Philanthropist and talk-show host, Oprah Winfrey, has finally let the word out on her newest pick for Oprah’s Book Club! Her self-titled “must-read” club can certainly be called a staple of American culture since she crafted and executed the idea in 1996.  Her first pick twenty-two years ago was The Deep End of the Ocean by Jacquelyn Mitchard, and her newest pick is An American Marriage by Tayari Jones. Since June, Oprah fans have been waiting with bated breath for this announcement, and she guarantees you will not be disappointed by this read!

 

book

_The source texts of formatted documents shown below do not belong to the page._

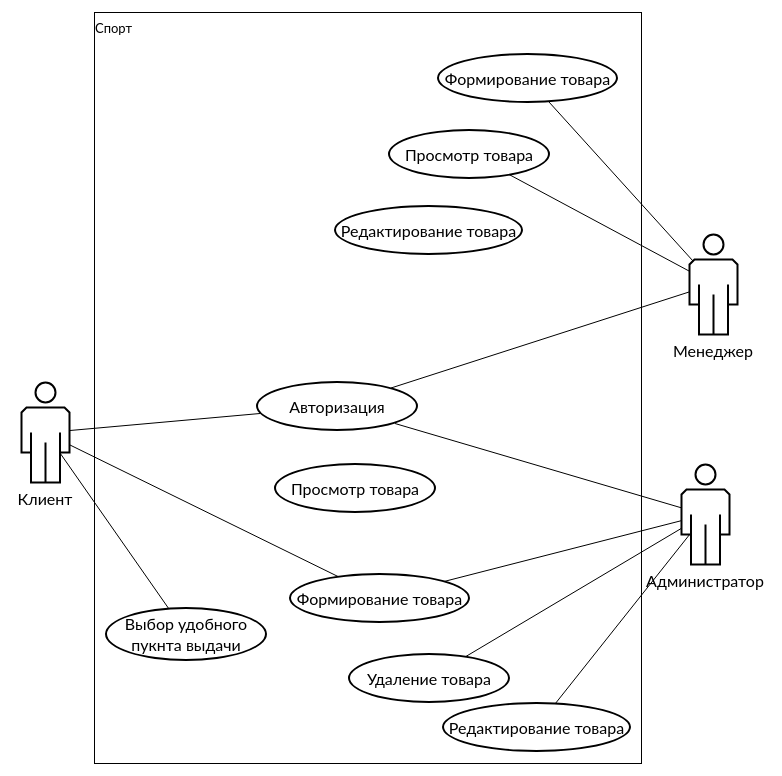
<!DOCTYPE html>
<html lang="ru">
<head>
<meta charset="utf-8">
<title>Диаграмма вариантов использования</title>
<style>
:root { --ink: #000; --paper: #fff; }
* { box-sizing: border-box; }
body { margin: 0; background: var(--paper); overflow: hidden; }
.diagram {
  position: relative; width: 782px; height: 776px; overflow: hidden;
  background: var(--paper); color: var(--ink);
  font: 16px/21px Lato, "Open Sans", sans-serif;
}
.system {
  position: absolute; left: 94px; top: 12px; width: 548px; height: 752px;
  border: 1px solid var(--ink);
}
.system-name { margin: 0; padding-top: 5px; font-size: 13px; line-height: 20px; font-weight: 400; }
.links, .figures { position: absolute; left: 0; top: 0; }
.links { stroke: var(--ink); stroke-width: 1; }
.figures { fill: var(--paper); stroke: var(--ink); stroke-width: 2; }
.use-case {
  position: absolute; left: var(--x); top: var(--y); width: var(--w, 162px); height: var(--h, 50px);
  display: flex; align-items: center; justify-content: center;
  border: 2px solid var(--ink); border-radius: 50%; background: var(--paper);
  text-align: center; white-space: nowrap;
}
.actor-name {
  position: absolute; left: var(--x); top: var(--y); transform: translateX(-50%);
  white-space: nowrap;
}
</style>
</head>
<body>
<main class="diagram">
  <section class="system"><h1 class="system-name">Спорт</h1></section>

  <svg class="links" width="782" height="776" aria-hidden="true">
    <g id="manager-links">
      <line x1="549" y1="102" x2="693" y2="261"/>
      <line x1="510" y1="175" x2="689" y2="271"/>
      <line x1="391" y1="388" x2="689" y2="292"/>
    </g>
    <g id="client-links">
      <line x1="70" y1="430.5" x2="260" y2="413.5"/>
      <line x1="70" y1="445" x2="339" y2="577"/>
      <line x1="60" y1="453" x2="169" y2="609"/>
    </g>
    <g id="admin-links">
      <line x1="395" y1="423.5" x2="682" y2="508"/>
      <line x1="444" y1="581.5" x2="682" y2="520.5"/>
      <line x1="465" y1="657" x2="682" y2="528"/>
      <line x1="555" y1="704" x2="690" y2="534"/>
    </g>
  </svg>

  <div class="use-case" style="--x:437px;--y:53px;--w:181px">Формирование товара</div>
  <div class="use-case" style="--x:388px;--y:129px">Просмотр товара</div>
  <div class="use-case" style="--x:334px;--y:205px;--w:189px">Редактирование товара</div>
  <div class="use-case" style="--x:256px;--y:381px">Авторизация</div>
  <div class="use-case" style="--x:274px;--y:463px">Просмотр товара</div>
  <div class="use-case" style="--x:289px;--y:573px;--w:181px">Формирование товара</div>
  <div class="use-case" style="--x:105px;--y:607px;--h:54px">Выбор удобного<br>пукнта выдачи</div>
  <div class="use-case" style="--x:348px;--y:653px">Удаление товара</div>
  <div class="use-case" style="--x:442px;--y:702px;--w:189px">Редактирование товара</div>

  <svg class="figures" width="782" height="776" aria-hidden="true">
    <defs>
      <g id="actor">
        <circle cx="0" cy="0" r="10"/>
        <path d="M-19 15H19L24 20V60H14.5V90H-14.5V60H-24V20Z"/>
        <path d="M-14.5 40V60M14.5 40V60M0 50V90"/>
      </g>
    </defs>
    <use href="#actor" x="45.5" y="392.5"/>
    <use href="#actor" x="713.5" y="244.5"/>
    <use href="#actor" x="705.5" y="474.5"/>
  </svg>

  <div class="actor-name" style="--x:45px;--y:488px">Клиент</div>
  <div class="actor-name" style="--x:713px;--y:340px">Менеджер</div>
  <div class="actor-name" style="--x:705px;--y:570px">Администратор</div>
</main>
</body>
</html>
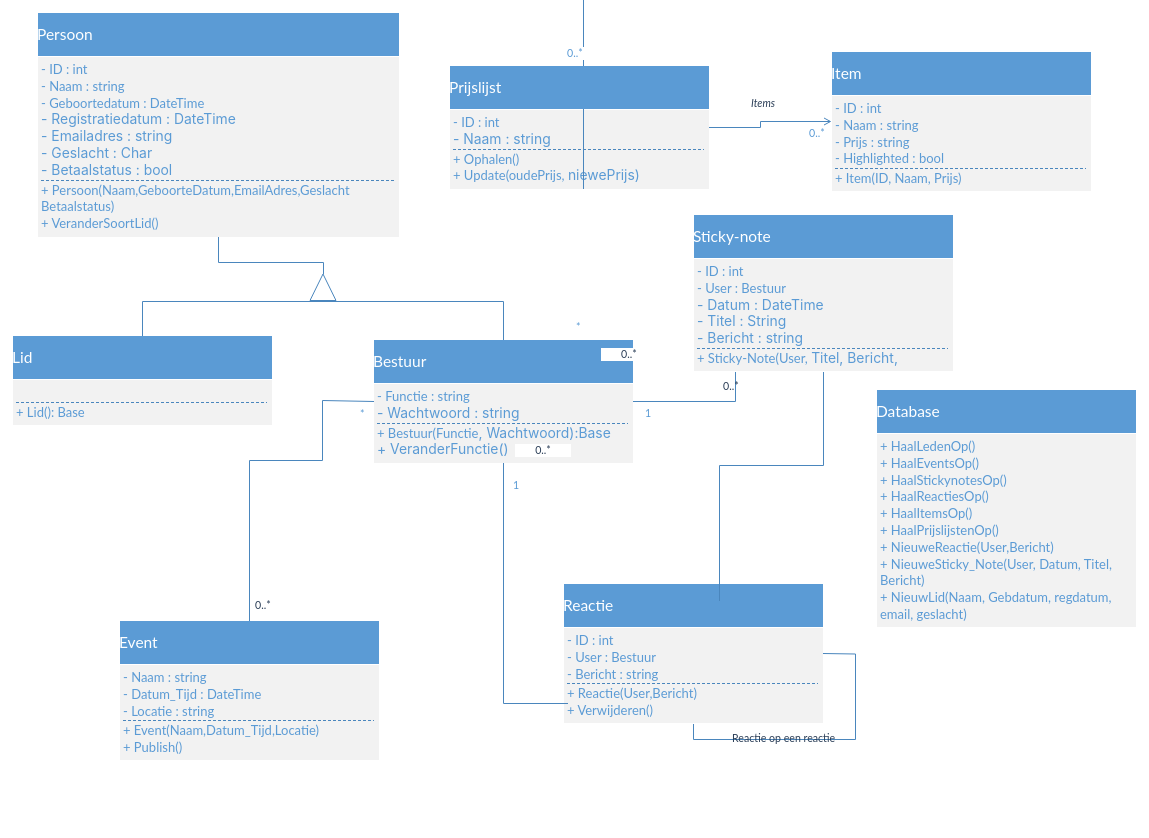
<!DOCTYPE html>
<html lang="nl">
<head>
<meta charset="utf-8">
<title>Klassendiagram</title>
<style>
:root {
  --header: #5b9bd5;
  --body: #f2f2f2;
  --text: #5b9bd5;
  --line: #4a86bd;
  --label: #2c3f58;
  --row: 16.8px;
}
* { box-sizing: border-box; margin: 0; padding: 0; }
html, body { width: 1149px; height: 838px; overflow: hidden; background: #fff; }
.diagram { position: relative; width: 1149px; height: 838px; overflow: hidden; font: 13px Lato, sans-serif; color: var(--text); }
.class { position: absolute; width: 259px; display: flex; flex-direction: column; gap: 1px; }
.class h2 { height: 43px; margin-left: 0; text-indent: -1px; background: var(--header); color: #fff; font-size: 15.5px; font-weight: 400; line-height: 42px; white-space: nowrap; }
.members { flex: 1; padding: 4px 5px 4px 3px; background: var(--body); }
.members ul { list-style: none; }
.members ul + ul { margin-top: 1px; padding-top: 2px; background: repeating-linear-gradient(90deg, var(--line) 0 3px, transparent 3px 5px) 0 0 / 100% 1px no-repeat; }
.members li { height: var(--row); line-height: var(--row); white-space: nowrap; }
.members li.double { height: calc(2 * var(--row)); }
.alt { font-family: Inter, sans-serif; font-size: 13.9px; }
.connectors { position: absolute; left: 0; top: 0; fill: none; stroke: var(--line); stroke-width: 1; }
.label { position: absolute; font-size: 10.6px; line-height: 13px; white-space: nowrap; color: var(--label); }
.light { color: var(--text); }
.patch { height: 13px; background: #fff; }
#persoon { left: 38px; top: 13px; width: 361px; height: 224px; }
#prijslijst { left: 450px; top: 66px; height: 123px; }
#item { left: 832px; top: 52px; height: 139px; }
#sticky { left: 694px; top: 215px; height: 156px; }
#lid { left: 13px; top: 336px; height: 89px; }
#bestuur { left: 374px; top: 340px; height: 123px; }
#database { left: 877px; top: 390px; height: 237px; }
#reactie { left: 564px; top: 584px; height: 139px; }
#event { left: 120px; top: 621px; height: 139px; }
</style>
</head>
<body>
<main class="diagram">

<section class="class" id="persoon">
  <h2>Persoon</h2>
  <div class="members">
    <ul>
      <li>- ID : int</li>
      <li>- Naam : string</li>
      <li>- Geboortedatum : DateTime</li>
      <li class="alt">- Registratiedatum : DateTime</li>
      <li class="alt">- Emailadres : string</li>
      <li class="alt">- Geslacht : Char</li>
      <li class="alt">- Betaalstatus : bool</li>
    </ul>
    <ul>
      <li class="double">+ Persoon(Naam,GeboorteDatum,EmailAdres,Geslacht<br>Betaalstatus)</li>
      <li>+ VeranderSoortLid()</li>
    </ul>
  </div>
</section>

<section class="class" id="prijslijst">
  <h2>Prijslijst</h2>
  <div class="members">
    <ul>
      <li>- ID : int</li>
      <li class="alt">- Naam : string</li>
    </ul>
    <ul>
      <li>+ Ophalen()</li>
      <li>+ Update(oudePrijs, <span class="alt">niewePrijs)</span></li>
    </ul>
  </div>
</section>

<section class="class" id="item">
  <h2>Item</h2>
  <div class="members">
    <ul>
      <li>- ID : int</li>
      <li>- Naam : string</li>
      <li>- Prijs : string</li>
      <li>- Highlighted : bool</li>
    </ul>
    <ul>
      <li>+ Item(ID, Naam, Prijs)</li>
    </ul>
  </div>
</section>

<section class="class" id="sticky">
  <h2>Sticky-note</h2>
  <div class="members">
    <ul>
      <li>- ID : int</li>
      <li>- User : Bestuur</li>
      <li class="alt">- Datum : DateTime</li>
      <li class="alt">- Titel : String</li>
      <li class="alt">- Bericht : string</li>
    </ul>
    <ul>
      <li>+ Sticky-Note(User, <span class="alt">Titel, Bericht,</span></li>
    </ul>
  </div>
</section>

<section class="class" id="lid">
  <h2>Lid</h2>
  <div class="members">
    <ul>
      <li></li>
    </ul>
    <ul>
      <li>+ Lid(): Base</li>
    </ul>
  </div>
</section>

<section class="class" id="bestuur">
  <h2>Bestuur</h2>
  <div class="members">
    <ul>
      <li>- Functie : string</li>
      <li class="alt">- Wachtwoord : string</li>
    </ul>
    <ul>
      <li>+ Bestuur(Functie<span class="alt">, Wachtwoord):Base</span></li>
      <li class="alt">+ VeranderFunctie()</li>
    </ul>
  </div>
</section>

<section class="class" id="database">
  <h2>Database</h2>
  <div class="members">
    <ul>
      <li>+ HaalLedenOp()</li>
      <li>+ HaalEventsOp()</li>
      <li>+ HaalStickynotesOp()</li>
      <li>+ HaalReactiesOp()</li>
      <li>+ HaalItemsOp()</li>
      <li>+ HaalPrijslijstenOp()</li>
      <li>+ NieuweReactie(User,Bericht)</li>
      <li class="double">+ NieuweSticky_Note(User, Datum, Titel,<br>Bericht)</li>
      <li class="double">+ NieuwLid(Naam, Gebdatum, regdatum,<br>email, geslacht)</li>
    </ul>
  </div>
</section>

<section class="class" id="reactie">
  <h2>Reactie</h2>
  <div class="members">
    <ul>
      <li>- ID : int</li>
      <li>- User : Bestuur</li>
      <li>- Bericht : string</li>
    </ul>
    <ul>
      <li>+ Reactie(User,Bericht)</li>
      <li>+ Verwijderen()</li>
    </ul>
  </div>
</section>

<section class="class" id="event">
  <h2>Event</h2>
  <div class="members">
    <ul>
      <li>- Naam : string</li>
      <li>- Datum_Tijd : DateTime</li>
      <li>- Locatie : string</li>
    </ul>
    <ul>
      <li>+ Event(Naam,Datum_Tijd,Locatie)</li>
      <li>+ Publish()</li>
    </ul>
  </div>
</section>

<svg class="connectors" width="1149" height="838" viewBox="0 0 1149 838" aria-hidden="true">
  <g id="inheritance">
    <path d="M218.5 237V262.5H323.5V274"/>
    <polygon points="323,274 310,300.5 336,300.5" fill="#fff"/>
    <path d="M142.5 336V301.5H503.5V340"/>
  </g>
  <path id="prijslijst-parent" d="M583.5 0V47M583.5 60V66M583.5 109V189"/>
  <g id="prijslijst-item">
    <path d="M709 127.5H760.5V121.5H830"/>
    <path d="M824 118L830.5 121.5L824 125"/>
  </g>
  <path id="bestuur-sticky" d="M633 401.5H735.5V372"/>
  <path id="bestuur-event" d="M374 401.5L322.5 400.5V460.5H249.5V621"/>
  <path id="bestuur-reactie" d="M503.5 463V703.5H568"/>
  <path id="sticky-reactie" d="M823.5 372V465.5H719.5V601"/>
  <path id="reactie-reactie" d="M823 653.5L855.5 654V739.5H693.5V724"/>
</svg>

<span class="label light" style="left:567px;top:47px">0..*</span>
<em class="label" style="left:751px;top:97px">Items</em>
<span class="label light" style="left:809px;top:127px">0..*</span>
<span class="label light" style="left:576px;top:321px">*</span>
<span class="label patch" style="left:601px;top:348px;width:32px;padding-left:20px">0..*</span>
<span class="label light" style="left:360px;top:408px">*</span>
<span class="label light" style="left:645px;top:407px">1</span>
<span class="label" style="left:723px;top:380px">0..*</span>
<span class="label patch" style="left:515px;top:444px;width:56px;text-align:center">0..*</span>
<span class="label light" style="left:513px;top:479px">1</span>
<span class="label" style="left:255px;top:599px">0..*</span>
<span class="label" style="left:732px;top:732px">Reactie op een reactie</span>

</main>
</body>
</html>
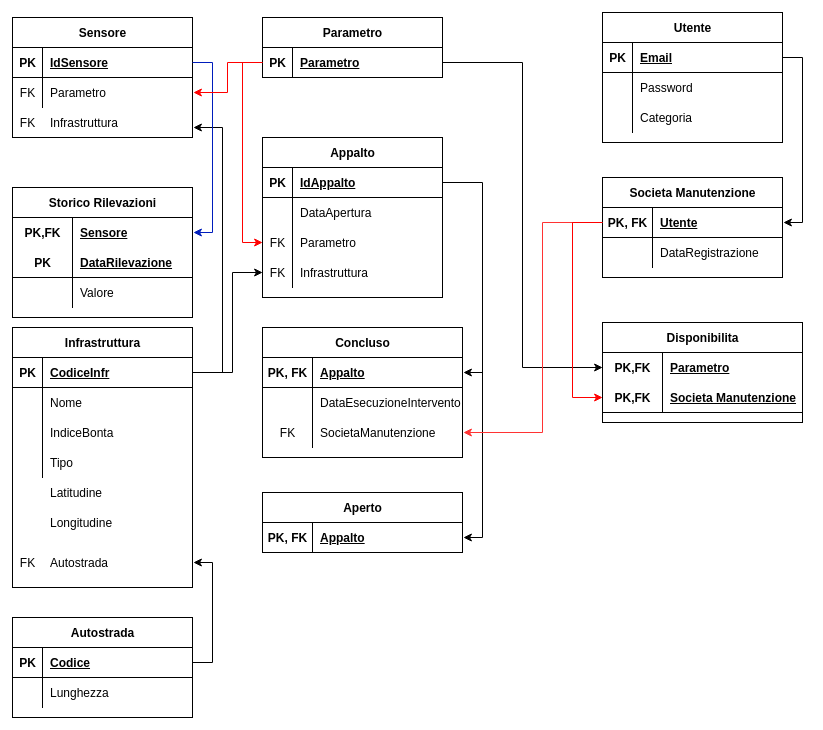
<!DOCTYPE html>
<html lang="it">
<head>
<meta charset="utf-8">
<title>Schema relazionale</title>
<style>
:root { --ink: #000; --paper: #fff; --blue: #001dbc; --red: #f00; --coral: #f33; }
* { box-sizing: border-box; }
html, body { margin: 0; overflow: hidden; background: var(--paper); }
.diagram { position: relative; width: 823px; height: 730px; overflow: hidden; color: var(--ink); font: 12px/16px "Liberation Sans", Helvetica, Arial, sans-serif; }
.entity { --key: 30px; position: absolute; width: 181px; border: 1px solid var(--ink); background: var(--paper); white-space: nowrap; }
.entity.wide { width: 201px; }
.entity h2 { display: flex; align-items: center; justify-content: center; height: 30px; margin: 0; border-bottom: 1px solid var(--ink); font: inherit; font-weight: bold; }
.row { display: grid; grid-template-columns: var(--key) 1fr; height: 30px; }
.row span { display: flex; align-items: center; }
.row .key { justify-content: center; border-right: 1px solid var(--ink); }
.row .field { padding-left: 7px; }
.row.primary { font-weight: bold; }
.row.primary .field { text-decoration: underline; }
.row.last-key { border-bottom: 1px solid var(--ink); }
.row.open .key { border-right-color: transparent; }
.row.spaced { margin-top: 10px; }
.key-50 { --key: 50px; }
.key-60 { --key: 60px; }
#sensore { left: 12px; top: 17px; height: 121px; }
#storico { left: 12px; top: 187px; height: 131px; }
#infrastruttura { left: 12px; top: 327px; height: 261px; }
#autostrada { left: 12px; top: 617px; height: 101px; }
#parametro { left: 262px; top: 17px; height: 61px; }
#appalto { left: 262px; top: 137px; height: 161px; }
#concluso { left: 262px; top: 327px; height: 131px; }
#aperto { left: 262px; top: 492px; height: 61px; }
#utente { left: 602px; top: 12px; height: 131px; }
#societa { left: 602px; top: 177px; height: 101px; }
#disponibilita { left: 602px; top: 322px; height: 101px; }
.relations { position: absolute; inset: 0; fill: none; stroke: currentColor; }
.relations .blue { color: var(--blue); }
.relations .red { color: var(--red); }
.relations .coral { color: var(--coral); }
</style>
</head>
<body>
<main class="diagram">
  <section class="entity" id="sensore">
    <h2>Sensore</h2>
    <div class="row primary last-key"><span class="key">PK</span><span class="field">IdSensore</span></div>
    <div class="row"><span class="key">FK</span><span class="field">Parametro</span></div>
    <div class="row open"><span class="key">FK</span><span class="field">Infrastruttura</span></div>
  </section>

  <section class="entity key-60" id="storico">
    <h2>Storico Rilevazioni</h2>
    <div class="row primary"><span class="key">PK,FK</span><span class="field">Sensore</span></div>
    <div class="row primary last-key"><span class="key">PK</span><span class="field">DataRilevazione</span></div>
    <div class="row"><span class="key"></span><span class="field">Valore</span></div>
  </section>

  <section class="entity" id="infrastruttura">
    <h2>Infrastruttura</h2>
    <div class="row primary last-key"><span class="key">PK</span><span class="field">CodiceInfr</span></div>
    <div class="row"><span class="key"></span><span class="field">Nome</span></div>
    <div class="row"><span class="key"></span><span class="field">IndiceBonta</span></div>
    <div class="row"><span class="key"></span><span class="field">Tipo</span></div>
    <div class="row open"><span class="key"></span><span class="field">Latitudine</span></div>
    <div class="row open"><span class="key"></span><span class="field">Longitudine</span></div>
    <div class="row open spaced"><span class="key">FK</span><span class="field">Autostrada</span></div>
  </section>

  <section class="entity" id="autostrada">
    <h2>Autostrada</h2>
    <div class="row primary last-key"><span class="key">PK</span><span class="field">Codice</span></div>
    <div class="row"><span class="key"></span><span class="field">Lunghezza</span></div>
  </section>

  <section class="entity" id="parametro">
    <h2>Parametro</h2>
    <div class="row primary last-key"><span class="key">PK</span><span class="field">Parametro</span></div>
  </section>

  <section class="entity" id="appalto">
    <h2>Appalto</h2>
    <div class="row primary last-key"><span class="key">PK</span><span class="field">IdAppalto</span></div>
    <div class="row"><span class="key"></span><span class="field">DataApertura</span></div>
    <div class="row"><span class="key">FK</span><span class="field">Parametro</span></div>
    <div class="row"><span class="key">FK</span><span class="field">Infrastruttura</span></div>
  </section>

  <section class="entity wide key-50" id="concluso">
    <h2>Concluso</h2>
    <div class="row primary last-key"><span class="key">PK, FK</span><span class="field">Appalto</span></div>
    <div class="row"><span class="key"></span><span class="field">DataEsecuzioneIntervento</span></div>
    <div class="row"><span class="key">FK</span><span class="field">SocietaManutenzione</span></div>
  </section>

  <section class="entity wide key-50" id="aperto">
    <h2>Aperto</h2>
    <div class="row primary last-key"><span class="key">PK, FK</span><span class="field">Appalto</span></div>
  </section>

  <section class="entity" id="utente">
    <h2>Utente</h2>
    <div class="row primary last-key"><span class="key">PK</span><span class="field">Email</span></div>
    <div class="row"><span class="key"></span><span class="field">Password</span></div>
    <div class="row"><span class="key"></span><span class="field">Categoria</span></div>
  </section>

  <section class="entity key-50" id="societa">
    <h2>Societa Manutenzione</h2>
    <div class="row primary last-key"><span class="key">PK, FK</span><span class="field">Utente</span></div>
    <div class="row"><span class="key"></span><span class="field">DataRegistrazione</span></div>
  </section>

  <section class="entity wide key-60" id="disponibilita">
    <h2>Disponibilita</h2>
    <div class="row primary"><span class="key">PK,FK</span><span class="field">Parametro</span></div>
    <div class="row primary last-key"><span class="key">PK,FK</span><span class="field">Societa Manutenzione</span></div>
  </section>

  <svg class="relations" width="823" height="730" viewBox="-0.5 -0.5 823 730" aria-hidden="true">
    <defs>
      <path id="arrow-right" d="M-1 0L-8 3.5L-6 0L-8 -3.5Z" fill="currentColor"/>
      <use id="arrow-left" href="#arrow-right" transform="rotate(180)"/>
    </defs>
    <g class="black">
      <path d="M192 372H222V127H199"/><use href="#arrow-left" x="193" y="127"/>
      <path d="M192 372H232V272H256"/><use href="#arrow-right" x="262" y="272"/>
      <path d="M192 662H212V562H199"/><use href="#arrow-left" x="193" y="562"/>
      <path d="M442 62H522V367H596"/><use href="#arrow-right" x="602" y="367"/>
      <path d="M442 182H482V537H469M482 372H469"/>
      <use href="#arrow-left" x="463" y="372"/><use href="#arrow-left" x="463" y="537"/>
      <path d="M782 57H802V222H789"/><use href="#arrow-left" x="783" y="222"/>
    </g>
    <g class="blue">
      <path d="M192 62H212V232H199"/><use href="#arrow-left" x="193" y="232"/>
    </g>
    <g class="coral">
      <path d="M602 222H542V432H469"/><use href="#arrow-left" x="463" y="432"/>
    </g>
    <g class="red">
      <path d="M262 62H227V92H199"/><use href="#arrow-left" x="193" y="92"/>
      <path d="M262 62H242V242H256"/><use href="#arrow-right" x="262" y="242"/>
      <path d="M602 222H572V397H596"/><use href="#arrow-right" x="602" y="397"/>
    </g>
  </svg>
</main>
</body>
</html>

Image Via Workman Publishing

 

An American Marriage is Jones’ fourth novel, and it follows two newlyweds: Roy and Celestial. After Roy is charged with a crime that he did not commit, he is thrown into prison for twelve years and his young wife is left alone and afraid. Celestial begins forming a close relationship with Roy’s old friend and best man, Andre, in an effort to find comfort during her suddenly dark days. Jones suggests that the novel is very much a love triangle, but also reimagines and redefines what we might think of as a traditional American love story. Jones also hopes that the novel will showcase the horrifying repercussions of what prison can do to a family and the loved ones left behind. 

 

tayari jones

Image Via USA Today

 

An American Marriage is published by Algonquin Books, and Tayari Jones remains a professor at Rutgers-Newark. In addition to fully endorsing Jones’ newest novel, Oprah intends to produce a film adaptation through her production company, Harpo Films. Oprah has nothing but praise and admiration for the novelist’s latest work, and completely insists that you will not be disappointed by the love triangle that ensues after a hiccup in the system sends an innocent man to prison. 

 

via GIPHY

 

Feature Image Via Oprah.com